In the 1950s and ’60s, no punch bowl was presented without an ice ring. Nancy charmingly updates the idea for a homemade lemonade or champagne brunch punch, using fresh flowers. Try pansies or violets, or a mix of flowers and fruits, such as calendula petals with strawberries or bachelor buttons with blueberries.

A crazy good ice tip: to make clear ice cubes (rather than cloudy) or ice rings, use distilled water or filtered bottled water—or boil and cool the water twice before adding to ice mold or trays.

  1. Line a bundt pan or jello mold ring with gently washed and dried pansies.
  2. Gently fill with water. The pansies will float to the top.
  3. Freeze.
  4. When ready to use, dip the mold into a larger bowl holding an inch or two of hot water, which will loosen the ice ring.
  5. Invert and set ice ring into punch bowl. (Right side up or upside down? Either works.) Pour in punch or beverage of choice.

Floral ice cubes are great for summer parties, too: adjust the above directions for your ice cube trays.


PHOTO: How do they taste? “Like mushrooms,” Nancy says. Dandelions are great as a conversation-sparking finger food!

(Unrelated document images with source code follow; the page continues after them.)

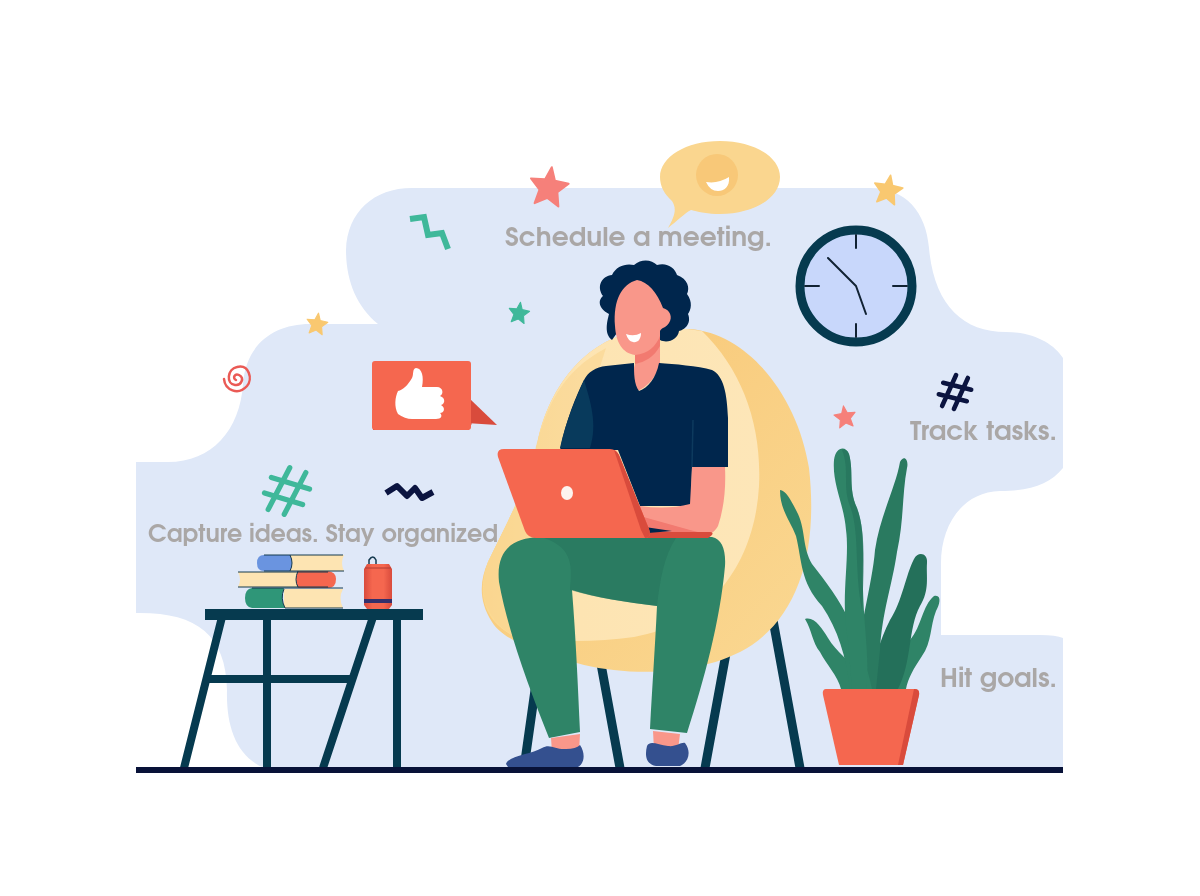
<!DOCTYPE html>
<html lang="en">
<head>
<meta charset="utf-8">
<title>Plan your day</title>
<style>
:root {
  --paper: #ffffff;
  --sky: #dfe8f8;
  --sky-deep: #c8d7fb;
  --navy: #00264d;
  --ink: #0b1440;
  --steel: #063a4f;
  --coral: #f5674f;
  --coral-dark: #d94b3c;
  --pink: #f6807a;
  --skin: #f9978a;
  --skin-shade: #f27a70;
  --cream: #fde4b2;
  --sand: #fad68f;
  --gold: #f8c878;
  --green: #2f8467;
  --green-dark: #24705a;
  --mint: #3fb89a;
  --blue: #6a94e0;
  --shoe: #34508f;
  --caption: #aaa7a6;
}
* { margin: 0; padding: 0; }
html, body { width: 1200px; height: 896px; overflow: hidden; background: var(--paper); }
svg { display: block; }
.caption { font: 700 26px "TeX Gyre Adventor", "Lato", sans-serif; fill: var(--caption); }
.line { fill: none; stroke-linecap: round; stroke-linejoin: round; }
.sky { fill: var(--sky); }
.coral { fill: var(--coral); }
.coral-dark { fill: var(--coral-dark); }
.navy { fill: var(--navy); }
.white { fill: var(--paper); }
.skin { fill: var(--skin); }
.skin-shade { fill: var(--skin-shade); }
.cream { fill: var(--cream); }
.sand { fill: var(--sand); }
.gold { fill: var(--gold); }
.green { fill: var(--green); }
.green-dark { fill: var(--green-dark); }
.mint { fill: var(--mint); }
.steel-line { stroke: var(--steel); fill: none; }
</style>
</head>
<body>
<svg width="1200" height="896" viewBox="0 0 1200 896" role="img" aria-label="A person works on a laptop in an egg chair, surrounded by planning notes">
  <defs>
    <path id="star" d="M0-20 5-7 19-6 9 4 12 18 0 11-12 18-9 4-19-6-5-7Z" stroke-width="2" stroke-linejoin="round"/>
    <path id="hash" class="line" d="M-4-22-12 22M12-22 4 22M-18-8H20M-20 8H18"/>
    <linearGradient id="seat-light" x1="0" y1="0" x2="1" y2="0">
      <stop offset="0" stop-color="#fbd88f"/>
      <stop offset=".35" stop-color="#fde4b2"/>
      <stop offset="1" stop-color="#fde6b8"/>
    </linearGradient>
    <linearGradient id="shell-shade" x1="0" y1="0" x2="1" y2="1">
      <stop offset="0" stop-color="#f8c674"/>
      <stop offset="1" stop-color="#fad892"/>
    </linearGradient>
    <linearGradient id="can-body" x1="0" y1="0" x2="1" y2="0">
      <stop offset="0" stop-color="#d94b3c"/>
      <stop offset=".3" stop-color="#f5674f"/>
      <stop offset=".7" stop-color="#f5674f"/>
      <stop offset="1" stop-color="#d94b3c"/>
    </linearGradient>
  </defs>

  <g id="backdrop">
    <path class="sky" d="M136 462H168C212 462 240 430 243 384C246 344 274 324 310 324H378C356 306 346 280 346 250C347 212 374 188 412 188H870C906 188 926 212 929 248C934 304 962 332 1006 332C1034 332 1054 344 1063 358V468C1050 484 1030 491 1000 491C962 492 940 526 941 566V635H1040Q1056 635 1063 638V768H264C236 756 226 726 227 690C226 634 196 612 136 613Z"/>
  </g>

  <g id="confetti">
    <use href="#star" class="star-pink" transform="translate(549 187) rotate(8)" fill="#f6807a" stroke="#f6807a"/>
    <use href="#star" transform="translate(888 190) rotate(10) scale(.75)" fill="#f9c870" stroke="#f9c870"/>
    <use href="#star" transform="translate(317 324) rotate(8) scale(.55)" fill="#f9c870" stroke="#f9c870"/>
    <use href="#star" transform="translate(519 313) rotate(8) scale(.54)" fill="#3fb89a" stroke="#3fb89a"/>
    <use href="#star" transform="translate(845 417) rotate(-8) scale(.56)" fill="#f6807a" stroke="#f6807a"/>
    <path id="zigzag-mint" fill="none" stroke="#3fb89a" stroke-width="6" d="M410 219 424 217 428 235 442 233 448 249"/>
    <path id="zigzag-navy" fill="none" stroke="#0b1440" stroke-width="6" stroke-linejoin="round" d="M386 493 397 486 407 496 415 488 422 498 433 492"/>
    <path id="spiral" class="line" stroke="#ea5a55" stroke-width="2.5" d="M236 380C232 378 235 373 239 375C245 378 241 386 235 385C226 384 227 369 237 367C249 364 253 379 247 386C238 396 225 390 224 379"/>
    <use href="#hash" transform="translate(287 491) rotate(17) scale(1.05)" stroke="#3fb89a" stroke-width="5"/>
    <use href="#hash" transform="translate(955 392) rotate(14) scale(.76)" stroke="#0b1440" stroke-width="6"/>
  </g>

  <g id="clock">
    <circle cx="856" cy="286" r="56" fill="#c8d7fb" stroke="#063a4f" stroke-width="9"/>
    <path class="line" stroke="#123" stroke-width="2" d="M856 235V248M856 324V337M805 286H819M893 286H907M828 258 856 286 866 314"/>
  </g>

  <g id="smile-bubble">
    <path class="sand" d="M672 201C664 194 660 186 660 177C660 157 686 141 720 141C754 141 780 157 780 177C780 198 754 214 720 214C708 214 699 212 691 210C685 213 677 221 668 228C673 219 678 210 672 201Z"/>
    <circle class="gold" cx="717" cy="175" r="21"/>
    <path class="white" d="M706 182Q718 184 729 177C730 187 724 191 718 191Q710 191 706 182Z"/>
  </g>

  <g id="like-bubble">
    <path class="coral-dark" d="M470 399 497 425 466 423Z"/>
    <path fill="none" stroke="#d94b3c" stroke-width="2" d="M373 429H468L471 423"/>
    <rect class="coral" x="372" y="361" width="99" height="69" rx="3"/>
    <path class="white" d="M398 391C403 390 408 385 412 378C414 374 412 369 416 368C422 368 424 377 422 387H437C443 387 444 394 440 396C446 398 445 404 441 405C446 408 444 413 440 413C443 416 441 419 436 419H412Q405 419 398 414C394 407 395 397 398 391Z"/>
  </g>

  <g id="chair">
    <g class="steel-line" stroke-width="9">
      <path d="M539 662 524 768M601 664 620 768M727 648 705 768M773 620 800 768"/>
    </g>
    <path fill="url(#shell-shade)" d="M690 329C750 334 798 398 809 468C818 548 800 612 752 645C706 675 636 677 584 665C544 654 504 642 492 622C478 600 480 580 488 562C506 524 528 486 538 440C552 376 596 334 646 330Z"/>
    <path fill="url(#seat-light)" d="M702 331C742 370 762 424 759 486C755 558 716 622 634 637C590 643 544 642 512 635C480 618 478 588 488 562C506 524 528 486 538 440C552 376 596 334 646 330Q676 326 702 331Z"/>
    <path class="sand" d="M606 348C560 372 546 410 536 446C528 486 506 524 488 562C478 590 484 618 512 635L540 600 545 540Z" opacity=".6"/>
  </g>

  <g id="person">
    <g id="hair">
      <path class="navy" d="M612 340C604 334 607 322 609 314C598 308 598 300 603 296C596 286 602 276 612 275C616 266 626 263 634 265C642 258 652 260 657 265C667 262 675 268 677 275C688 279 690 288 687 294C693 302 691 310 688 314C692 324 684 330 679 331C678 339 668 344 660 340L640 300Z"/>
    </g>
    <g id="head">
      <path class="skin" d="M637 280C648 282 657 292 663 308C670 310 673 317 669 323C666 328 662 327 660 331V364C656 378 646 388 637 391C632 384 632 374 635 364V355C622 353 616 342 615 326C613 300 622 284 637 280Z"/>
      <path class="skin-shade" d="M635 355C648 354 656 346 660 336V346C654 357 645 362 635 364Z"/>
      <path class="white" d="M626 334Q634 337 641 333C641 340 637 343 633 342Q628 341 626 334Z"/>
    </g>
    <g id="torso">
      <path class="navy" d="M634 363C634 374 634 384 639 391C648 388 656 378 659 363C674 364 698 366 712 370C724 376 727 394 728 418V467H692L691 506H640L618 450H560C566 420 576 396 584 380C588 372 596 367 606 366Z"/>
      <path d="M584 380C577 396 566 420 560 448H590C598 424 590 400 584 380Z" fill="#083a5c"/>
      <path d="M693 420 692 467" fill="none" stroke="#0d3a5e" stroke-width="1.5"/>
    </g>
    <g id="arm">
      <path class="skin" d="M692 467H725C726 488 724 508 718 526C714 534 706 536 698 535L640 527V506Q668 510 690 504Z"/>
      <path class="skin-shade" d="M640 516 690 530Q702 534 712 532L708 538H646Z"/>
    </g>
    <g id="trousers">
      <path class="green" d="M540 537H712C722 539 726 550 725 566C720 622 704 680 687 733L650 729C652 690 655 648 657 606C626 602 596 598 572 590C576 640 578 688 580 732L549 738C530 690 508 632 499 582C496 552 510 538 540 537Z"/>
      <path class="green-dark" d="M566 538H676C664 556 660 580 657 606C626 602 596 598 570 590C572 568 574 548 544 538Z" opacity=".45"/>
    </g>
    <g id="feet">
      <path class="skin" d="M551 738 580 734 579 752H552ZM653 731 680 734 678 750H654Z"/>
      <path d="M506 764C508 756 532 754 542 748C550 743 556 750 566 749Q576 749 580 745C586 754 584 764 578 767H508Z" fill="#34508f"/>
      <path d="M647 746C650 740 658 745 668 746C676 747 681 742 685 743C692 752 688 763 680 766H656C645 764 645 754 647 746Z" fill="#34508f"/>
    </g>
    <g id="laptop">
      <path class="coral-dark" d="M645 532H710Q716 533 708 538H640Z"/>
      <path d="M645 527 672 531 648 533Z" fill="#00264d"/>
      <path class="coral" d="M504 449H610Q616 449 619 455L649 529Q652 538 645 538H536Q528 538 525 531L498 457Q496 449 504 449Z"/>
      <path d="M614 450Q617 451 619 455L649 529Q652 538 645 538L641 530Z" fill="#d94b3c"/>
      <ellipse cx="567" cy="493" rx="6" ry="7" fill="#fdf4ef"/>
    </g>
  </g>

  <g id="side-table">
    <g class="steel-line" stroke-width="8">
      <path d="M222 617 184 768M267 617V768M373 617 323 768M397 617V768M208 679H350"/>
    </g>
    <rect x="205" y="609" width="218" height="11" fill="#063a4f"/>
  </g>

  <g id="books">
    <path class="cream" d="M290 555H344Q340 563 344 571H290Z"/>
    <path d="M264 555H290Q294 563 290 571H264Q257 571 257 563Q257 555 264 555Z" fill="#6a94e0"/>
    <path class="cream" d="M238 572H300V587H238Q242 580 238 572Z"/>
    <path class="coral" d="M298 571H328Q336 572 336 579Q336 588 328 588H298Q294 580 298 571Z"/>
    <path class="cream" d="M284 589H343Q338 598 343 608H284Z"/>
    <path class="mint" d="M252 588H284Q280 598 285 608H252Q245 607 245 598Q245 589 252 588Z" style="fill:#2f9678"/>
    <path fill="none" stroke="#153a4f" stroke-width="1" d="M264 555H343M264 571H344M238 572H328M238 587H328M252 588H343M285 608H343M290 555Q294 563 290 571M298 571Q294 580 298 587M284 589Q280 598 285 608"/>
  </g>

  <g id="drink-can">
    <path d="M369 566V560Q373 554 376 560V566" fill="none" stroke="#153a4f" stroke-width="1.5"/>
    <path fill="url(#can-body)" d="M367 564H389L392 569V605L389 609H367L364 605V569Z"/>
    <path d="M364 601H392" stroke="#34306b" stroke-width="4"/>
    <path d="M365 568H391" stroke="#b23c35" stroke-width="1"/>
  </g>

  <g id="plant">
    <path class="green" d="M841 689C838 676 826 664 820 652C812 642 812 630 805 619C814 616 822 628 828 638C836 652 850 660 860 676L866 690Z"/>
    <path class="green" d="M878 689C884 664 900 654 910 640C922 626 922 606 934 596C942 594 940 604 936 611C930 626 932 642 922 656C914 668 908 678 906 689Z"/>
    <path class="green-dark" d="M874 689C872 662 880 640 890 620C902 602 906 574 914 559C918 551 928 553 927 563C926 576 930 590 920 606C908 628 912 662 898 689Z"/>
    <path d="M858 689C852 650 872 590 875 550C880 516 896 486 900 462C904 454 909 460 907 468C902 494 904 520 897 552C892 586 882 612 880 650L876 689Z" fill="#2a7a60"/>
    <path class="green" d="M850 689C846 656 838 630 822 606C800 582 802 560 796 536C790 520 780 510 780 490C786 490 792 502 798 514C806 532 802 546 812 564C826 582 840 600 850 622C856 640 866 660 872 689Z"/>
    <path class="green" d="M848 640C840 600 850 560 846 530C844 504 832 484 834 460C836 446 846 446 849 454C854 472 848 488 857 508C866 532 862 560 863 590C864 630 870 660 866 689H852Z"/>
    <path class="green-dark" d="M842 450C850 470 842 486 850 506C860 532 854 570 862 610C864 570 866 532 857 508C848 488 854 472 849 454Q846 448 842 450Z" opacity=".6"/>
    <path class="coral" d="M826 689H915Q920 689 919 695L903 765H839L823 695Q822 689 826 689Z"/>
    <path class="coral-dark" d="M914 689Q920 689 919 695L903 765H898Z"/>
  </g>

  <rect id="floor" x="136" y="767" width="927" height="6" fill="#081238"/>

  <g id="captions">
    <text class="caption" x="505" y="246" textLength="267" lengthAdjust="spacingAndGlyphs">Schedule a meeting.</text>
    <text class="caption" x="910" y="440" textLength="147" lengthAdjust="spacingAndGlyphs">Track tasks.</text>
    <text class="caption" style="font-size:24px" x="148" y="542" textLength="350" lengthAdjust="spacingAndGlyphs">Capture ideas. Stay organized</text>
    <text class="caption" x="940" y="687" textLength="117" lengthAdjust="spacingAndGlyphs">Hit goals.</text>
  </g>
</svg>
</body>
</html>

How do they taste? “Like mushrooms,” Nancy says. Dandelions are great as a conversation-sparking finger food!

5. Deep-fried dandelions

We didn’t believe it, either, but Nancy’s how-to-fry-a-dandelion demo changed our minds forever about everyone’s formerly least-favorite flower.

  1. Pick freshly-bloomed dandelions (just the blossom, no stem) from a trusted, chemical-free site.
  2. Gently wash the blossoms. While moist, lightly flour each flower (shake with ½ cup seasoned flour in a zip-lock bag).
  3. Heat ÂĽ-inch of olive oil in a small fry pan.
  4. Gently fry flowers, turning delicately, until golden brown.
  5. Drain on a paper towel. Sprinkle lightly with salt. Fry fresh sage leaves alongside dandelions, then crumble both on salads.

Next time you’re out at the Regenstein Fruit & Vegetable Garden, check out the spring edible flower bed in the Small Space area, where sweet alyssum, calendula, and dianthus are set off by towers of climbing peas for pea shoots—the new foodie rage!

Use common sense before eating flowers.

Know your flowers! Grow your own chemical-free flowers; don’t use unfamiliar flowers or those from non-organic sources. Our Plant Information staff has a good write-up about the difference between edible/inedible, plus a list of flower suggestions. More questions about what’s edible and what’s not? Call our Plant Information Service at (847) 835-0972.

©2015 Chicago Botanic Garden and my.chicagobotanic.org